“The failure of that to have been delivered is one of the main contributors to the failure of the timetables, particularly around the Greater Manchester area.”
One such issue facing the region’s rail networks is operator Northern’s continuing use of old trains, known as “pacers”, which are yet to be replaced with new models as promised.
Coun Golton said: “I have a live issue with overcrowding on our system and the ability to overcome it by delivering new rolling stock – getting rid of those pacers.
“It’s one of the questions we have asked of Northern repeatedly in meetings – we asked for a timetable for the introduction of new rolling stock on all of the routes that they were responsible for in our region.
“They have not done so, twice. They admitted that they have that information, but they are unwilling to release it.
“It is up to us to know whether they are falling behind in the delivery of it. It is up to the passengers to know when they can be expecting the new rolling stock delivered at their rail stations.
“For them to turn round and say ‘we have got the information, but you’re not having it’ is not acceptable. It certainly is not in the spirit of the recommendations Coun Blake has agreed here.”
Leader of Bradford Council and chair of WYCA Coun Susan Hinchcliffe referred to a meeting with a representative of Northern earlier this year.
She said: “I remember sitting in this room with Northern Rail. We pressed them, asking ‘are you going to get rid of pacers by the end of this year?’ – and I remember the exact wording they used in response: ‘we have a robust plan to eliminate pacers by the end of this year’.
“We heard that, and we understood what it meant, which was that wasn’t a wholehearted guarantee.
“That shows we were right to press and we were right to be angry at the time that we weren’t getting sufficient assurances, and we now realise that was not the case – that robust plan was not robust enough and we are going to be left with some pacers in the region.
“That is appalling.”

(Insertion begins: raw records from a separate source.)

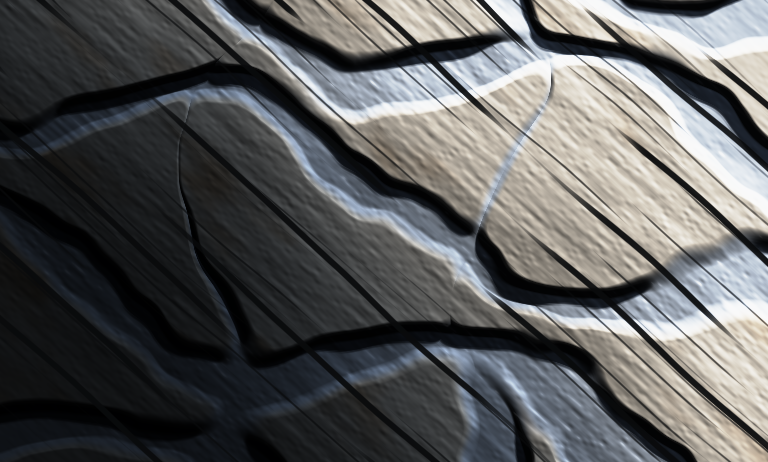
Reproduce this texture procedurally as a Shadertoy shader.

```glsl
// Weathered timber with winding beetle galleries, split along a diagonal grain.
// Galleries are warped sine channels in a height field; low sun from the upper
// right casts marched shadows, and noise stretched along the grain adds fibres.

const vec2 GRAIN_DIR = vec2(0.74, -0.67);
const vec2 SUN_DIR = vec2(0.47, 0.88);
const float SUN_SLOPE = 0.68;
const float DEPTH = 0.05;
const vec3 WOOD = vec3(0.87, 0.83, 0.77);
const vec3 FLOOR_WOOD = vec3(0.79, 0.84, 0.91);
const vec3 RUST = vec3(0.68, 0.52, 0.36);
const vec3 COOL_SHADE = vec3(0.82, 0.96, 1.14);
const vec3 CRACK_COLOR = vec3(0.035, 0.04, 0.045);

float hash(vec2 p) {
    return fract(sin(dot(p, vec2(127.1, 311.7))) * 43758.5453);
}

float noise(vec2 p) {
    vec2 i = floor(p), f = fract(p);
    f = f * f * (3.0 - 2.0 * f);
    return mix(mix(hash(i), hash(i + vec2(1, 0)), f.x),
               mix(hash(i + vec2(0, 1)), hash(i + vec2(1, 1)), f.x), f.y);
}

float fbm(vec2 p) {
    float sum = 0.0, gain = 0.53;
    for (int i = 0; i < 4; i++) {
        sum += gain * noise(p);
        p = p * 2.03 + 7.1;
        gain *= 0.5;
    }
    return sum;
}

float smoothMin(float a, float b, float k) {
    float h = max(k - abs(a - b), 0.0) / k;
    return min(a, b) - 0.25 * k * h * h;
}

// Distance to a wavy line: offset from it, corrected by its slope
float waveDistance(float x, float y, float slope, float amp, float freq, float phase) {
    float a = freq * x + phase;
    float tilt = slope + amp * freq * cos(a);
    return abs(y - slope * x - amp * sin(a)) / sqrt(1.0 + tilt * tilt);
}

// Signed distance to the galleries, negative inside
float galleries(vec2 p) {
    vec2 warp = vec2(noise(p * 4.0 + 3.0), noise(p * 4.0 + 17.0)) - 0.5;
    vec2 q = p + 0.13 * warp;
    q += 0.025 * (noise(p * 13.0 + 5.0) - 0.5);
    float swell = noise(p * 3.1 + 41.0) - 0.5;
    float d = 1.0;
    for (int i = 0; i < 5; i++) {
        float k = float(i);
        float across = waveDistance(q.x, q.y - 0.38 * k - 0.1, -0.35, 0.12, 5.2, 2.4 * k);
        d = smoothMin(d, across - 0.072 - 0.07 * swell, 0.05);
    }
    for (int i = 0; i < 2; i++) {
        float k = float(i);
        float down = waveDistance(q.y, q.x - 0.62 * k - 0.38, 0.15, 0.09, 7.0, 1.9 * k);
        d = smoothMin(d, down - 0.045 - 0.13 * swell, 0.05);
    }
    return d;
}

float height(vec2 p) {
    float top = smoothstep(-0.032, 0.002, galleries(p));
    return DEPTH * (top + 0.35 * (1.0 - top) * noise(p * 9.0));
}

// How far nearby ground rises above the ray toward the sun
float castShadow(vec2 p, float h) {
    float rise = 0.0;
    for (int i = 1; i <= 12; i++) {
        float t = 0.0068 * float(i);
        rise = max(rise, height(p + SUN_DIR * t) - h - SUN_SLOPE * t);
    }
    return smoothstep(0.001, 0.009, rise);
}

vec2 toGrain(vec2 p) {
    return vec2(dot(p, GRAIN_DIR), dot(p, vec2(-GRAIN_DIR.y, GRAIN_DIR.x)));
}

// Fibres and pits of the surface
float relief(vec2 p) {
    vec2 g = toGrain(p);
    return 0.6 * noise(g * vec2(14.0, 95.0)) + 0.4 * noise(g * vec2(65.0, 130.0));
}

// Broken splits along the grain, one in each strip
float cracks(vec2 g, float spacing, float width, float cover, float aa) {
    float y = g.y + 0.018 * noise(vec2(g.x * 4.0, g.y * 2.0));
    float id = floor(y / spacing);
    float center = 0.5 + 0.5 * (hash(vec2(id, 8.3)) - 0.5);
    float d = abs(fract(y / spacing) - center) * spacing;
    float open = smoothstep(1.0 - cover, 1.25 - cover, noise(vec2(g.x * 2.6, id * 5.7)));
    float w = width * open;
    return open * (1.0 - smoothstep(w - aa, w + aa, d));
}

void mainImage(out vec4 fragColor, in vec2 fragCoord) {
    vec2 p = fragCoord / iResolution.y;
    float aa = 0.8 / iResolution.y;
    vec2 g = toGrain(p);
    vec2 mid = vec2(0.5 * iResolution.x / iResolution.y, 0.5);

    // Sunlight fades from the upper right to the lower left
    float reach = dot(p - mid, vec2(0.75, 0.65)) + 0.16 * (noise(p * 2.3 + 9.0) - 0.5);
    float sun = 0.09 + 0.93 * pow(smoothstep(-0.65, 0.6, reach), 1.4);
    float focus = 1.0 - 0.6 * smoothstep(0.5, 0.9, abs(reach));

    // Slope shading and cast shadow
    float h = height(p), e = 0.004;
    float slope = (height(p + SUN_DIR * e) - h) / e;
    float facing = clamp(1.0 - 0.8 * slope, 0.12, 1.75);
    float shadow = castShadow(p, h);

    // Wood colours: warm stained top, cool gallery floor
    float floorMask = 1.0 - smoothstep(-0.02, 0.0, galleries(p));
    float stain = smoothstep(0.52, 0.78, fbm(g * vec2(4.0, 9.0) + 20.0));
    vec3 wood = mix(WOOD, RUST, stain * (0.75 - 0.5 * sun));
    wood = mix(wood, FLOOR_WOOD, floorMask);
    wood *= mix(COOL_SHADE, vec3(1.0), min(sun * 1.6, 1.0));

    // Embossed fibres and streaks
    float emboss = relief(p) - relief(p + SUN_DIR * 0.005);
    float streak = fbm(g * vec2(5.0, 48.0)) - 0.5;
    float texture1 = 1.0 + focus * (0.75 * emboss + 0.55 * streak);
    vec3 color = wood * sun * facing * max(texture1, 0.2);
    color += 0.25 * focus * sun * floorMask * smoothstep(0.2, 0.5, emboss);
    color *= mix(vec3(1.0), vec3(0.13, 0.15, 0.18), shadow);

    // Long splits and hairline fissures
    float split = cracks(g, 0.15, 0.0065, 0.72, aa);
    float hair = cracks(g + 3.0, 0.034, 0.0021, 0.55, aa);
    color = mix(color, CRACK_COLOR, max(0.94 * split, 0.7 * focus * hair));

    // Soft highlight limit
    color = mix(color, 0.78 + 0.2 * (1.0 - exp(-(color - 0.78) * 5.0)), step(0.78, color));
    fragColor = vec4(clamp(color, 0.0, 1.0), 1.0);
}
```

The much-criticised pacer trains date back to the 1980s, and are made up of a modified bus body and four-wheeled wagon frames.
Northern had originally wanted to replace pacers by the end of 2018, but the Guardian newspaper reported in December 2018 that none had yet been taken out of service.